Although it is a relatively newcomer to the US market (only becoming popular in the 1940s when a yogurt maker from Europe set up a factory in New York and first sold yogurt under the brand name Danone, later Dannon). In October 1950 Reader’s Digest ran an article about the health benefits of yogurt and overnight it found its place as an important staple in the American diet as a quick, easy and tasty source of protein and calcium. Yogurt is also delicious sprinkled with Nut Just A Cookie™ crumbles (link to glutenfree-baking-birth-cookie-line for photo of yogurt with crumbled cookies and fruit).
There are many versions of this simple gluten-free dish, some made without the eggplant and the tahini, some using garbanzo beans instead. It all depends on the area, the city and/or the country.

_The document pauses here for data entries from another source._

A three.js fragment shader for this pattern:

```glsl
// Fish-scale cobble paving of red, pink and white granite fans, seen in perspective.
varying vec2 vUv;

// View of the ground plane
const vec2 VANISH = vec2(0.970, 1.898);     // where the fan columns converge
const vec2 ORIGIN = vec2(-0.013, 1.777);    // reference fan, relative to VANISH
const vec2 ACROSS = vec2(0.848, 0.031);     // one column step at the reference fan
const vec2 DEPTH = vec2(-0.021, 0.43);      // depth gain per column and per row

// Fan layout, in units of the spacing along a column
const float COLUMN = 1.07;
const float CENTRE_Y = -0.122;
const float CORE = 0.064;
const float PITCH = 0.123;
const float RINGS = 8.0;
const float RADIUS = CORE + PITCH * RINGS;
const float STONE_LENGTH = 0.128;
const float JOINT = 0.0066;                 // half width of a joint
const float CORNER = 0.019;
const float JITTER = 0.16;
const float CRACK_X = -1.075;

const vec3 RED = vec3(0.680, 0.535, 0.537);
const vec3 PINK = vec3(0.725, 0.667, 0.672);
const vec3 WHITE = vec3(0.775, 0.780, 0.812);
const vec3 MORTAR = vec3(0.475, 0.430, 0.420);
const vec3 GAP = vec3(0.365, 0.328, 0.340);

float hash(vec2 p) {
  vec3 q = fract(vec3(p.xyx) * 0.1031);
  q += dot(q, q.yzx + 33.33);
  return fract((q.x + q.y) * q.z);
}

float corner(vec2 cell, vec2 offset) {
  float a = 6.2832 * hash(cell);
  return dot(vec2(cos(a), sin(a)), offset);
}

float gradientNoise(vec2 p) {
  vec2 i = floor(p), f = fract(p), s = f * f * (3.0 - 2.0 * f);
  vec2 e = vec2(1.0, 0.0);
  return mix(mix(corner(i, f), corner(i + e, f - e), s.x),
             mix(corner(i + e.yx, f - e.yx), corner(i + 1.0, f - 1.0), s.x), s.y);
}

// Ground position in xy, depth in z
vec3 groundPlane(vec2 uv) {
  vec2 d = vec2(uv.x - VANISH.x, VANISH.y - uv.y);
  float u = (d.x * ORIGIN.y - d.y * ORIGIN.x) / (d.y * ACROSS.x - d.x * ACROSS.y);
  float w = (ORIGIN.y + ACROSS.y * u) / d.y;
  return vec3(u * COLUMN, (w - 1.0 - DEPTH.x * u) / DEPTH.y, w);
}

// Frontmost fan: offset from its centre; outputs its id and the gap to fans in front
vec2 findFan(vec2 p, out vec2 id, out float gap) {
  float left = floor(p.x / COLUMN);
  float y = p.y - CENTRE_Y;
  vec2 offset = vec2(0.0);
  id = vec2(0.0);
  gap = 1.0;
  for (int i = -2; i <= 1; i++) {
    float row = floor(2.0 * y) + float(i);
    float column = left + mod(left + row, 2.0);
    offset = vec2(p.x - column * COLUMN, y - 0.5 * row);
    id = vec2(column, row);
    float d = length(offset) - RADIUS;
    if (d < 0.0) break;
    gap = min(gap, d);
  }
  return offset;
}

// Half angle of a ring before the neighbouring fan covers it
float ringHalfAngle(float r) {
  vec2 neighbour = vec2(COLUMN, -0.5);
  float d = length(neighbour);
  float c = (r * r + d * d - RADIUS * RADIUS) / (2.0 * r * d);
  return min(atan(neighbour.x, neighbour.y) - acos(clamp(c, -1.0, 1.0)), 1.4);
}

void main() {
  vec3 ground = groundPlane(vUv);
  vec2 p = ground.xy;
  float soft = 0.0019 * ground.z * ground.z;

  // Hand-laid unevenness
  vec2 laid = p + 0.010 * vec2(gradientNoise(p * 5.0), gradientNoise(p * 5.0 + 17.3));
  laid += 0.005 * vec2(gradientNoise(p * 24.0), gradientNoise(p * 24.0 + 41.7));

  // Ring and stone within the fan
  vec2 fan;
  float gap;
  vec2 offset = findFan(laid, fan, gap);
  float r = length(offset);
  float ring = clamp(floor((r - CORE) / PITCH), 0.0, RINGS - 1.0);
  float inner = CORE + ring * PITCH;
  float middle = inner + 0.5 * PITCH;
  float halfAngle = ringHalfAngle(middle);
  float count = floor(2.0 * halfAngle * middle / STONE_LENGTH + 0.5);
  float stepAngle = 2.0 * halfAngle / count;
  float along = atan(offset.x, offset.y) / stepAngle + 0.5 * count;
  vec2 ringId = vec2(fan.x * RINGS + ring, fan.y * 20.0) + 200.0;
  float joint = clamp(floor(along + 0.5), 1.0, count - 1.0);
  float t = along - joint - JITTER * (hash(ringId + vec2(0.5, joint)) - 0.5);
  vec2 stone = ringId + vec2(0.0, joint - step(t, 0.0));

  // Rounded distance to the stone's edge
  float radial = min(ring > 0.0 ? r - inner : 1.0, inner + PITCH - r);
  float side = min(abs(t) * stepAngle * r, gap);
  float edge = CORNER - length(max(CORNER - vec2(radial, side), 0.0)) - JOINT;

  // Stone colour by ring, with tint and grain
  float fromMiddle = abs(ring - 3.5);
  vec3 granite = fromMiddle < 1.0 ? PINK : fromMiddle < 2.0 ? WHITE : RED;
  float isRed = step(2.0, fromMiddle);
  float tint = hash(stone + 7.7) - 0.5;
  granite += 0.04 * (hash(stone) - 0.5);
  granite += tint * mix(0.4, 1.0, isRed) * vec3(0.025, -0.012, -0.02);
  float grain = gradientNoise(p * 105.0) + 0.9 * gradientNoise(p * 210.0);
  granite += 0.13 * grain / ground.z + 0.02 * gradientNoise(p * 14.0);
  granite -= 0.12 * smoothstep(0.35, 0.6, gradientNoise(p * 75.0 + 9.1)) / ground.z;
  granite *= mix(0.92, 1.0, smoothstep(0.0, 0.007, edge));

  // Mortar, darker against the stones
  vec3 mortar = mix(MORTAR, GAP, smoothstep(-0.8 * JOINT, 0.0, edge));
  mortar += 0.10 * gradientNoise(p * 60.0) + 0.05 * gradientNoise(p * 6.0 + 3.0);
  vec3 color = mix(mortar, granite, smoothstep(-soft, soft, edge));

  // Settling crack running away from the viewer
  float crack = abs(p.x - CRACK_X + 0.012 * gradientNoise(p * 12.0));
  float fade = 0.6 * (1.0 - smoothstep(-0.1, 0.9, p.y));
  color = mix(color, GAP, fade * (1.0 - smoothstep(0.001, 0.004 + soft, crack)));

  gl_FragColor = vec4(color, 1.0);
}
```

It’s certainly a country dish, rustic even though it features a prime cut of beef. A comfort-food family favorite, it is often called the “shish kebob of the shepherd” for its simplicity.
Preparation time: 60 minutes
2 globe eggplants
1 cup strained Greek-style yogurt
2 garlic cloves, peeled
1 teaspoon salt, divided
½ teaspoon freshly ground black pepper
2 tablespoons tahini
1 tablespoon grape seed oil (optional)
1 pound best quality filet of beef, trimmed of any fat
2 tablespoons unsalted butter, at room temperature
1 Preheat the broiler.
2 Make 3 to 4 deep slits in each eggplant.
3 Broil eggplants for 15 minutes and flip over to broil another 20 minutes on the opposite side, or until well charred. Skin should be crispy and flesh very soft. Let cool.
4 Pull out the eggplant flesh, discard any seeds and mash with a fork. Add eggplant to yogurt and mix well.
5 Crush garlic with ½ teaspoon salt in a mortar and pestle and add to eggplant/yogurt mixture.
6 Add the tahini and mix everything well. Add a little water if sauce is too thick. It should have the consistency of sour cream. Taste for seasoning and set aside.
7 Cut beef into 1-inch cubes, dry with paper towels and place in a bowl. Toss meat with ½ teaspoon salt and freshly ground pepper.
8 If using a non-stick skillet, it’s not necessary to add any oil. Otherwise, heat the grape seed oil in a heavy skillet and quickly sauté the beef on high heat for 5-7 minutes.
9 Remove from heat and add butter to the skillet and toss to give the beef an extra rich taste.
10 Spread the eggplant/yogurt mixture on the bottom of a platter and top with the cubed beef. Serve.